Accidental Mummies of Guanajuato" exhibition
is currently touring the
United States. For more information about the
exhibit and the latest news, click
For a closer look at some of the
mummies, click here to visit the
Guanajuato gallery at the Mummy Tombs.
Background of the accidental mummies
The Guanajuato mummies were discovered in
the cemetery of Guanajuato, a city northwest of Mexico City (near Léon). They are accidental modern mummies
and were literally "dug up" between the years 1865 and 1958 when a local law
required relatives to pay a kind of grave tax. You could pay the tax once (170 pesos) and
be done with it; this option may have appealed to wealthier individuals. But you
were also allowed to pay a yearly fee (50 pesos); this would have appealed to less wealthy
families. However, if the relatives could not pay this yearly tax for three years, the
body (which had, by the way, become accidentally mummified) was dug up from the cemetery
and (if the fee still wasn't paid) placed on display in El museo de las momias. [Of course, what if the person's family had moved from
town--or what if the person was the last person from their family? Well, it didn't matter;
the law was the law!]
Fortunately, in 1958, the law was changed.
Although no new bodies have been exhumed, the museum still displays the original mummies.
According to an article in the
Arizona Republic (November 1, 2005), the mummies began attracting tourists in
the early 1900s, "when cemetery workers began charging people a few pesos
to enter the ossuary building where bones and mummies were stored. But business
really took off after the 1970 movie Santo Versus the Mummies of Guanajuato,
starring masked wrestler Rodolfo Guzmán Huerta."
NOTE: The first mummy was found on
June 9, 1865;
the man's name was Dr. Remigio Leroy. The museum opened in 1894.
A combination of the soil
conditions and a dry climate of the mountainous area caused the bodies
in the local cemetery to dry out naturally before they could decompose.
The bodies were placed in tombs, seven rows high; apparently, those in
the middle row were more likely to have been naturally mummified.
However, only those who failed to pay the grave tax were ever exhumed so
information about mummification will always be incomplete.
No one is certain how many mummified
bodies were removed from
the crypts, but I found 119 mummies on display in Guanajuato's mummy museum when
Possibly, many other natural mummies are lying in the cemetery...but no one will ever find
out, since the law has been changed.
What's special about them
The Guanajuato mummies are some of the strangest ones ever
placed on display. Some are clothed, some aren't. A few are wearing only their socks
and/or shoes. Some are old, others are only infants. One tiny baby mummy is labeled,
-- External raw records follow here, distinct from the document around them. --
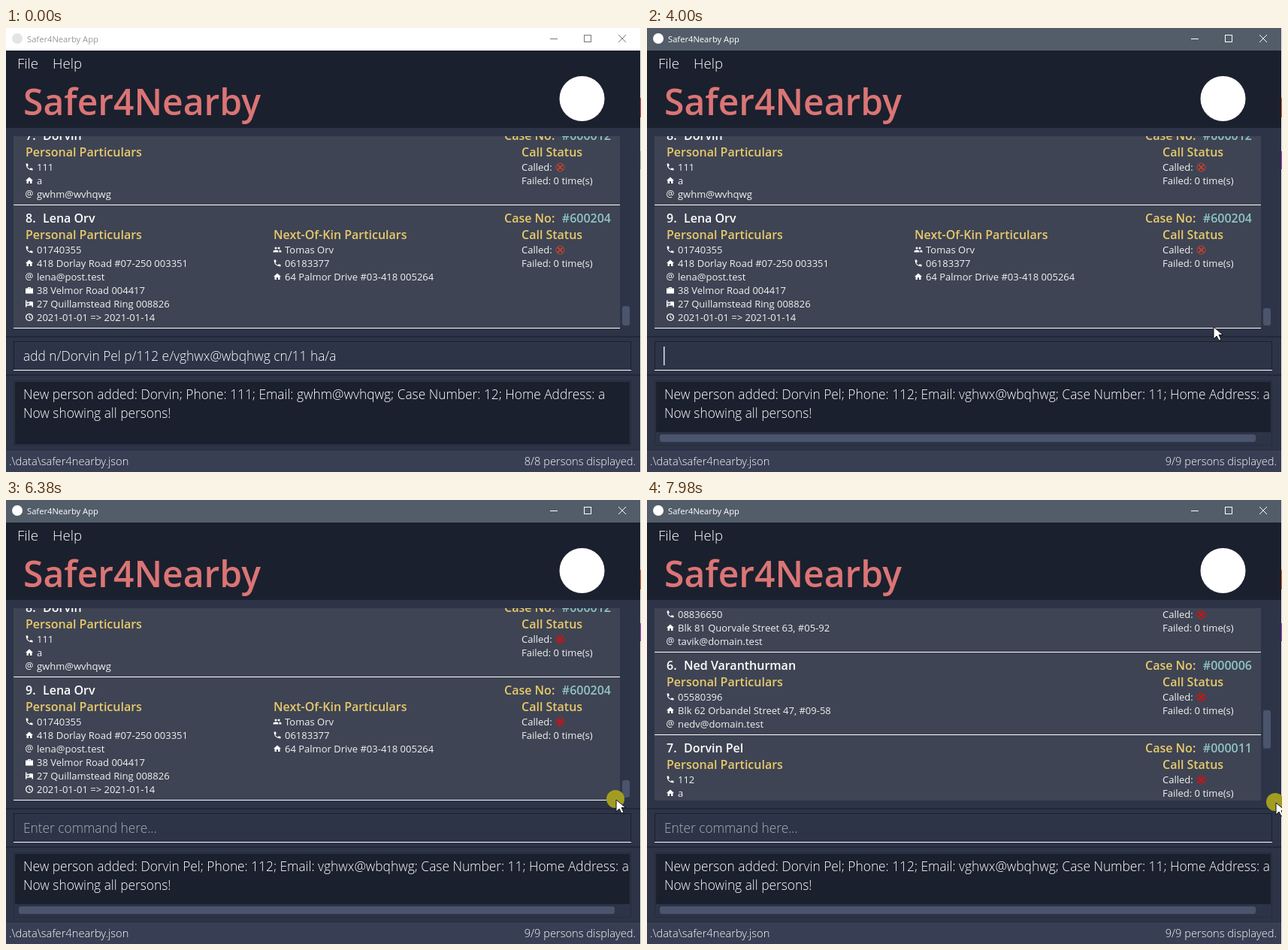
Recreate the animation shown at these times as an HTML page with a canvas. Size 845 by 591 pixels, loop 8 s.

```html
<!DOCTYPE html>
<html lang="en">
<head>
<meta charset="utf-8">
<title>Safer4Nearby App</title>
<style>
  html, body { margin: 0; width: 845px; height: 591px; overflow: hidden; background: #2d3447; }
  canvas { display: block; }
</style>
</head>
<body>
<canvas id="stage" width="845" height="591"></canvas>
<script>
const ctx = document.getElementById('stage').getContext('2d');
const LOOP = 8000;
const WIDTH = 844;
const VIEW = { top: 144, height: 256 };
const INK = '#1b202e', PANEL = '#2d3447', THUMB = '#4a546c', YELLOW = '#e8c96c', TEAL = '#8fc5c2';

// Icons on a 24-unit grid
const icons = {
  p: 'M4 3h4l1.5 5.5-3 2.5q2 4 6.5 6.5l2.5-3L21 16v4q0 1-1 1Q4 20 3 4z',
  h: 'M10 20v-6h4v6h5v-8h3L12 3 2 12h3v8z',
  w: 'M2 7h6V4h8v3h6v14H2zM10 6v1h4V6z',
  q: 'M2 3h3v11h7V6h7q3 0 3 3v12h-3v-4H5v4H2zM8.500 6.500a2.800 2.800 0 1 0 .01 0z',
  t: 'M12 2a10 10 0 1 0 .01 0zM12 4.500a7.500 7.500 0 1 1-.01 0zM11 7h2v5l4 2-1 2-5-3z',
  k: 'M8 5a3 3 0 1 0 .01 0zM16 5a3 3 0 1 0 .01 0zM1 19v-2q0-4 7-4 7 0 7 4v2zM17 13q6 0 6 4v2h-6z'
};
for (const key in icons) icons[key] = new Path2D(icons[key]);
const arrow = new Path2D('M1 1v16l4-4 3 6 3-1.500-3-6h5.500z');

// [name, case number, particulars, next of kin]; the first letter of a row picks its icon
const people = [
  ['Alun Vorr', '000001', ['p01438807', 'hBlk 17 Wendle Street 29, #06-40', 'ealunv@domain.test',
    'wBlk 33 Morrow Street 18, #02-15', 'qBlk 17 Wendle Street 29, #06-40', 't2021-09-28 => 2021-10-04'],
    ['kSelma Vorr', 'p06172294', 'hBlk 17 Wendle Street 29, #06-40']],
  ['Felicia Mor', '000002', ['p09572283', 'hBlk 24 Fallen Street 61, #07-18', 'efeliciamor@domain.test',
    't2021-10-02 => 2021-10-07'], ['kGideon Mor', 'p04415870']],
  ['Annabelle Torvessi', '000003', ['p03471508', 'hBlk 38 Ulm Fa Ren Street 52, #08-17',
    'eannabelle@domain.test', "qVLT Baron Wendell's Yard Residences", 't2021-09-29 => 2021-10-05'],
    ['kBartholomew Torvessi', 'p07751846', 'hBlk 59 Ulm Fa Ren Street 52, #03-41']],
  ['Corin Ve', '000004', ['p06645017', 'hBlk 715 Tallowmere Gardens Street 38, #04-29',
    'ecorinve@domain.test', 't2021-09-20 => 2021-09-27'], ['p02217094']],
  ['Tavik Emerand', '000005', ['p08836650', 'hBlk 81 Quorvale Street 63, #05-92', 'etavik@domain.test']],
  ['Ned Varanthurman', '000006', ['p05580396', 'hBlk 62 Orbandel Street 47, #09-58', 'enedv@domain.test']],
  ['Dorvin Pel', '000011', ['p112', 'ha', 'evghwx@wbqhwg']],
  ['Dorvin', '000012', ['p111', 'ha', 'egwhm@wvhqwg']],
  ['Lena Orv', '600204', ['p01740355', 'h418 Dorlay Road #07-250 003351', 'elena@post.test',
    'w38 Velmor Road 004417', 'q27 Quillamstead Ring 008826', 't2021-01-01 => 2021-01-14'],
    ['kTomas Orv', 'p06183377', 'h64 Palmor Drive #03-418 005264']]
];
const before = people.filter(p => p[1] !== '000011');

const command = 'add n/Dorvin Pel p/112 e/vghwx@wbqhwg cn/11 ha/a';
const added = (name, phone, mail, no) =>
  `New person added: ${name}; Phone: ${phone}; Email: ${mail}; Case Number: ${no}; Home Address: a`;

// Time, x, y of the pointer
const mouseKeys = [
  [70, 850, 580], [560, 609, 436], [3340, 609, 436], [3650, 824, 229], [3958, 753, 397],
  [4140, 790, 392], [4230, 829, 386], [4550, 829, 386], [5000, 829, 190], [5290, 829, 160],
  [5420, 830, 185], [5545, 830, 244], [5900, 818, 410], [6165, 809, 450], [6300, 809, 450],
  [6373, 811, 398], [6750, 818, 330], [6994, 825, 183], [7060, 826, 155], [7270, 826, 155],
  [7600, 829, 185], [7960, 836, 402]
];
// Time, scroll position from 0 to 1
const scrollKeys = [
  [4550, 1], [5000, 0.3], [5290, 0], [5420, 0.08], [5545, 0.2486], [5900, 0.7], [6165, 1],
  [6700, 1], [6994, 0.8774], [7060, 0.6], [7270, 0.6], [7500, 0.15], [7720, 0.2], [7960, 0.669]
];

function at(keys, t) {
  const next = keys.findIndex(k => k[0] > t);
  if (next === 0) return keys[0].slice(1);
  if (next < 0) return keys[keys.length - 1].slice(1);
  const a = keys[next - 1], b = keys[next], f = (t - a[0]) / (b[0] - a[0]);
  return a.slice(1).map((v, i) => v + (b[i + 1] - v) * f);
}

const stepped = t => 5545 + Math.floor((t - 5545) / 69) * 69;

const within = (t, a, b) => t >= a && t < b;

function rect(x, y, w, h, color, radius = 0) {
  ctx.fillStyle = color;
  ctx.beginPath();
  ctx.roundRect(x, y, w, h, radius);
  ctx.fill();
}

function disc(x, y, r, color) {
  ctx.fillStyle = color;
  ctx.beginPath();
  ctx.arc(x, y, r, 0, 7);
  ctx.fill();
}

function text(str, x, y, size, weight, color = '#fff', align = 'left') {
  ctx.font = `${weight} ${size}px "Open Sans", sans-serif`;
  ctx.textAlign = align;
  ctx.fillStyle = color;
  ctx.fillText(str, x, y);
}

function lines(color, width, ...paths) {
  ctx.strokeStyle = color;
  ctx.lineWidth = width;
  ctx.beginPath();
  for (const [x1, y1, x2, y2] of paths) { ctx.moveTo(x1, y1); ctx.lineTo(x2, y2); }
  ctx.stroke();
}

function clipped(x, y, w, h, draw) {
  ctx.save();
  ctx.beginPath();
  ctx.rect(x, y, w, h);
  ctx.clip();
  draw();
  ctx.restore();
}

function drawHeader(active) {
  const ink = active ? '#fff' : '#777';
  rect(0, 0, WIDTH, 30, active ? '#525d69' : '#fff');
  disc(15, 14, 7, active ? '#fff' : '#e4e4e4');
  text('Safer4Nearby App', 28, 19, 11.2, 400, active ? '#fff' : '#999');
  lines(ink, 1, [724, 14.5, 734, 14.5], [815, 9, 825, 19], [825, 9, 815, 19]);
  ctx.strokeRect(769.5, 9.5, 9, 9);

  rect(0, 30, WIDTH, 103, INK);
  text('File', 15, 54, 18.67, 300);
  text('Help', 62, 54, 18.67, 300);
  text('Safer4Nearby', 23, 116, 48, 600, '#db7575');
  disc(766.5, 94, 30, '#fff');
}

function drawRows(rows, x, top) {
  rows.forEach((row, i) => {
    const y = top + 64 + 18 * i;
    if (row[0] === 'e') {
      text('@', x - 0.5, y - 1, 12, 400);
    } else {
      ctx.save();
      ctx.translate(x - 1, y - 11);
      ctx.scale(0.5, 0.5);
      ctx.fillStyle = '#fff';
      ctx.fill(icons[row[0]], 'evenodd');
      ctx.restore();
    }
    text(row.slice(1), x + 15, y, 13, 400, '#f2f2f2');
  });
}

function drawCard([name, no, rows, kin], number, top, height, cross) {
  rect(10, top, 807, height, '#3e4453');
  rect(10, top + height - 1, 807, 1, '#fff');
  text(number + '.', 26, top + 23, 16, 600);
  text(name, 49, top + 23, 16, 600);
  text('Case No:', 663, top + 23, 16, 600, YELLOW);
  text('#' + no, 805, top + 23, 16, 600, TEAL, 'right');
  text('Personal Particulars', 26, top + 45, 16, 600, YELLOW);
  drawRows(rows, 26, top);
  if (kin) {
    text('Next-Of-Kin Particulars', 356, top + 45, 16, 600, YELLOW);
    drawRows(kin, 356, top);
  }
  text('Call Status', 686, top + 45, 16, 600, YELLOW);
  text('Called:', 686, top + 64, 13, 400, '#f2f2f2');
  text('Failed: 0 time(s)', 686, top + 82, 13, 400, '#f2f2f2');
  const y = top + 59.5;
  lines(cross, 1.7, [734, y - 3.5, 741, y + 3.5], [741, y - 3.5, 734, y + 3.5]);
  ctx.lineWidth = 1;
  ctx.beginPath();
  ctx.arc(737.5, y, 5.5, 0, 7);
  ctx.stroke();
}

function drawList(list, pos, cross) {
  const n = list.length;
  const height = i => 56 + 18 * list[i][2].length;
  // The card under the scroll position is placed first, its neighbours follow from it
  let i = Math.min(Math.floor(pos * n), n - 1);
  let y = Math.round(VIEW.top + pos * VIEW.height - (pos * n - i) * height(i));
  while (i > 0 && y > VIEW.top) y -= height(--i);
  clipped(10, VIEW.top, 807, VIEW.height, () => {
    for (; i < n && y < VIEW.top + VIEW.height; y += height(i++)) {
      drawCard(list[i], i + 1, y, height(i), cross);
    }
  });
  const thumb = within(pos, 0.55, 0.97) ? 51 : 207 / n;
  rect(820, 148 + pos * (248 - thumb), 10, thumb, THUMB, 3);
}

function drawCommand(t) {
  rect(0, 410, WIDTH, 2, '#222839');
  ctx.strokeStyle = INK;
  ctx.lineWidth = 1;
  ctx.strokeRect(10.5, 417.5, 821, 38);
  rect(10, 455, 822, 1, '#fff');
  const typed = t < 2520 ? command : '';
  text(typed, 23, 443, 17.33, 300);
  const caretX = 22 + ctx.measureText(typed).width;
  if (t >= 4550) text('Enter command here...', 23, 443, 17.33, 300, '#a3b2b5');
  if (within(t, 650, 1150) || within(t, 2660, 3170) || within(t, 3650, 4210)) {
    rect(caretX, 424, 1.5, 25, '#dfe2e6');
  }
}

function drawResult(t) {
  const isNew = t >= 2520, corner = within(t, 2520, 2590);
  const right = corner ? 814 : 830;
  rect(0, 461, WIDTH, 2, '#222839');
  ctx.strokeStyle = '#252b3b';
  ctx.lineWidth = 1;
  ctx.strokeRect(10.5, 469.5, 821, 86);
  rect(12, 471, right - 12, isNew ? 67 : 83, INK);
  clipped(12, 471, right - 12, 83, () => {
    text(isNew ? added('Dorvin Pel', 112, 'vghwx@wbqhwg', 11) : added('Dorvin', 111, 'gwhm@wvhqwg', 12),
      23, 494, 17.33, 300);
    text('Now showing all persons!', 23, 519, 17.33, 300);
  });
  if (isNew) rect(17, 541, corner ? 762 : 793, 10, THUMB, 3);
  if (corner) {
    rect(817, 475, 10, 46, THUMB, 3);
    rect(814, 538, 15, 15, '#ecebe6');
  }
}

function drawStatus(count) {
  rect(0, 561, WIDTH, 30, '#383f54');
  rect(0, 561, WIDTH, 1, '#262c3c');
  text('.\\data\\safer4nearby.json', 4, 582, 14.67, 300);
  text(`${count}/${count} persons displayed.`, 838, 582, 14.67, 300, '#fff', 'right');
}

function drawMouse(t) {
  if (t < 70) return;
  const [x, y] = at(mouseKeys, stepped(t));
  if (within(t, 580, 820) || t >= 4550) disc(x, y, 12, '#a29d22');
  if (t < 4000 && within(x, 10, 832) && (within(y, 417, 456) || within(y, 470, 555))) {
    const bars = [[x - 3, y - 7.5, x + 4, y - 7.5], [x + 0.5, y - 7, x + 0.5, y + 7], [x - 3, y + 7.5, x + 4, y + 7.5]];
    lines('#d5d8dc', 1, ...bars);
    return;
  }
  ctx.save();
  ctx.translate(x, y);
  ctx.fillStyle = '#fff';
  ctx.strokeStyle = '#111';
  ctx.lineWidth = 1;
  ctx.fill(arrow);
  ctx.stroke(arrow);
  ctx.restore();
}

function draw(t) {
  const active = t >= 580;
  const list = t < 2520 ? before : people;
  rect(0, 0, 845, 591, PANEL);
  rect(WIDTH, 0, 1, 591, '#f4f4f4');
  rect(WIDTH, 93, 1, 26, active ? '#e8743c' : '#e05050');
  rect(WIDTH, 164, 1, 24, active ? '#b04ad0' : '#c8c8c8');
  drawHeader(active);
  drawList(list, at(scrollKeys, stepped(t))[0], t < 4550 ? '#d5402a' : '#f00808');
  drawCommand(t);
  drawResult(t);
  drawStatus(list.length);
  drawMouse(t);
}

const start = performance.now();
function tick() {
  draw((performance.now() - start) % LOOP);
  requestAnimationFrame(tick);
}
tick();
</script>
</body>
</html>
```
"La momia más pequeño del mundo"--the smallest mummy in the world.
The baby and the mother (they died during a caesarean section) are in the
museum, but they will not be found together.
The museum contains a
few local legends as well. For example, one body was said to belong to a
woman who had been buried alive. When the Mummy Road Show hosts researched
the mummy, they concluded that two factors suggested this legend was
correct: the woman's arms were raised over her face and her forehead had
The question is: given the
circumstances of their exhibition, should they still be displayed? Or
would the proper response be to arrange for a dignified and respectful
burial? Or have the mummies become an essential component of the town's
budget? They help the town earn a great deal of tourism dollars, since
almost a million visitors come to Guanajuato each year to look at the
The Guanajuato mummies are on display in
the Museo de las momias high on a hill overlooking the city. The closest
airport is Léon (about 45 minutes away)--or you can take a bus from Mexico City. Train
service from Mexico City is no longer available.
Tour buses arrive regularly.
Although you may not learn much about mummies of the lives they lived, you will probably
learn a great deal about the people who come to visit them--if you ever make a mummy trip
Where to find more information about
much information is available
about the mummy museum in Guanajuato, but I visited it myself and describe it in
How to Make a Mummy
Talk . Your best bet is to arrange your own
trip there and get a look for yourself. Guanajuato is a beautiful city that
deserves many tourists whether the mummies are displayed or not. Mummy
Another book with information about the
mummies is Christine Quigley's Modern Mummies, an excellent survey of strange and
mysterious mummies around the world. Mummy
You might also read The Mummies
of Guanajuato, an out-of-print book (published in 1978) by Ray Bradbury with
photographs by Archie Lieberman. The book contains a short story written by Bradbury
entitled "The Next in Line" (written in 1947) about a couple who visit the Museo
de las momias where the wife has an interesting experience. Filled with haunting
black-and-white photos of the mummies by Archie Lieberman.
Finally, National Geographic's Mummy
Road Show paid a visit to the museum (this show aired on Halloween
2002). You may be able to find additional information on the National